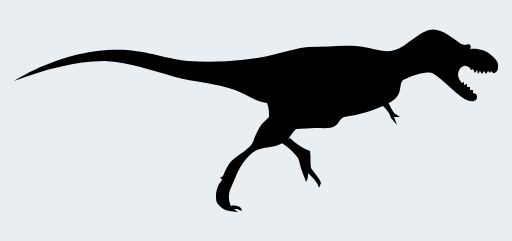
<!DOCTYPE html>
<html lang="en">
<head>
<meta charset="utf-8">
<title>Running theropod silhouette</title>
<style>
:root { --sky: #e8eef2; --ink: #000; }
html, body { margin: 0; background: var(--sky); overflow: hidden; }
.scene { display: block; width: 512px; height: 241px; background: var(--sky); }
.dinosaur { fill: var(--ink); }
</style>
</head>
<body>
<svg class="scene" viewBox="0 0 512 241" role="img" aria-label="Silhouette of a running theropod dinosaur facing right with open jaws">
  <g class="dinosaur">
    <path class="body" d="M14 81 C40 65 74 52 108 50 C142 48 160 58 188 61 C220 63 252 60 272 55 C288 51 298 48 308 47 C326 47 340 45 356 46 C370 47 380 52 391 51 C402 49 408 42 416 37 C423 32 430 28 437 30 C446 32 454 39 461 44 L465 45 L469 44 L471 46 L470 49 C477 48 486 50 491 55 C496 59 499 63 498 67 C498 71 496 73 493 73 L491 71 L490 73 L488 71 L486 74 L484 71 L482 74 L480 71 L478 74 L477 70 L475 73 L473 69 L471 70 L469 67 L466 66 C462 65 459 69 458 74 C458 78 460 81 462 83 L464 82 L464 85 L467 84 L467 87 L470 87 L470 90 L473 90 L473 93 L476 94 C478 97 477 100 474 101 C469 102 464 99 459 95 C450 88 441 78 432 73 C424 71 412 76 403 80 C400 83 401 88 399 93 C397 98 393 101 387 104 C375 110 360 115 344 117 C339 119 339 124 335 126 C331 129 324 128 315 128 L296 129 C293 132 291 135 289 138 C284 143 278 146 270 147 C263 148 257 149 252 153 C245 159 239 168 236 176 C234 181 232 185 230 190 C228 196 229 202 231 206 C235 205 239 206 241 208 L242 211 L237 209 L234 209 L238 212 L229 211 C224 210 220 207 217 203 C215 197 216 190 219 184 C221 182 222 180 222 179 L220 178 L223 176 C226 169 229 162 235 158 C243 152 250 148 253 142 C256 134 259 126 265 121 L269 117 C269 112 269 108 267 103 C256 102 248 95 235 90 C216 83 194 82 175 77 C151 70 128 62 105 61 C74 61 44 70 14 81 Z"/>
    <path class="far-leg" d="M280 142 L290 138 C295 143 302 148 310 151 C311 157 310 163 311 168 C315 174 320 179 321 183 L319 188 C318 183 314 179 310 175 L308 173 C308 176 308 179 306 182 C305 178 303 175 302 171 C300 167 300 162 298 158 C294 153 289 147 280 142 Z"/>
    <path class="arm" d="M382 105 L388 102 C390 106 392 110 394 113 L400 117 L394 117 L397 125 L391 118 C390 113 386 109 382 105 Z"/>
  </g>
</svg>
</body>
</html>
==*==
Prompt:
Above are the entries; copy every line among them that contains the word "theropod".

Solved problem:
<title>Running theropod silhouette</title>
<svg class="scene" viewBox="0 0 512 241" role="img" aria-label="Silhouette of a running theropod dinosaur facing right with open jaws">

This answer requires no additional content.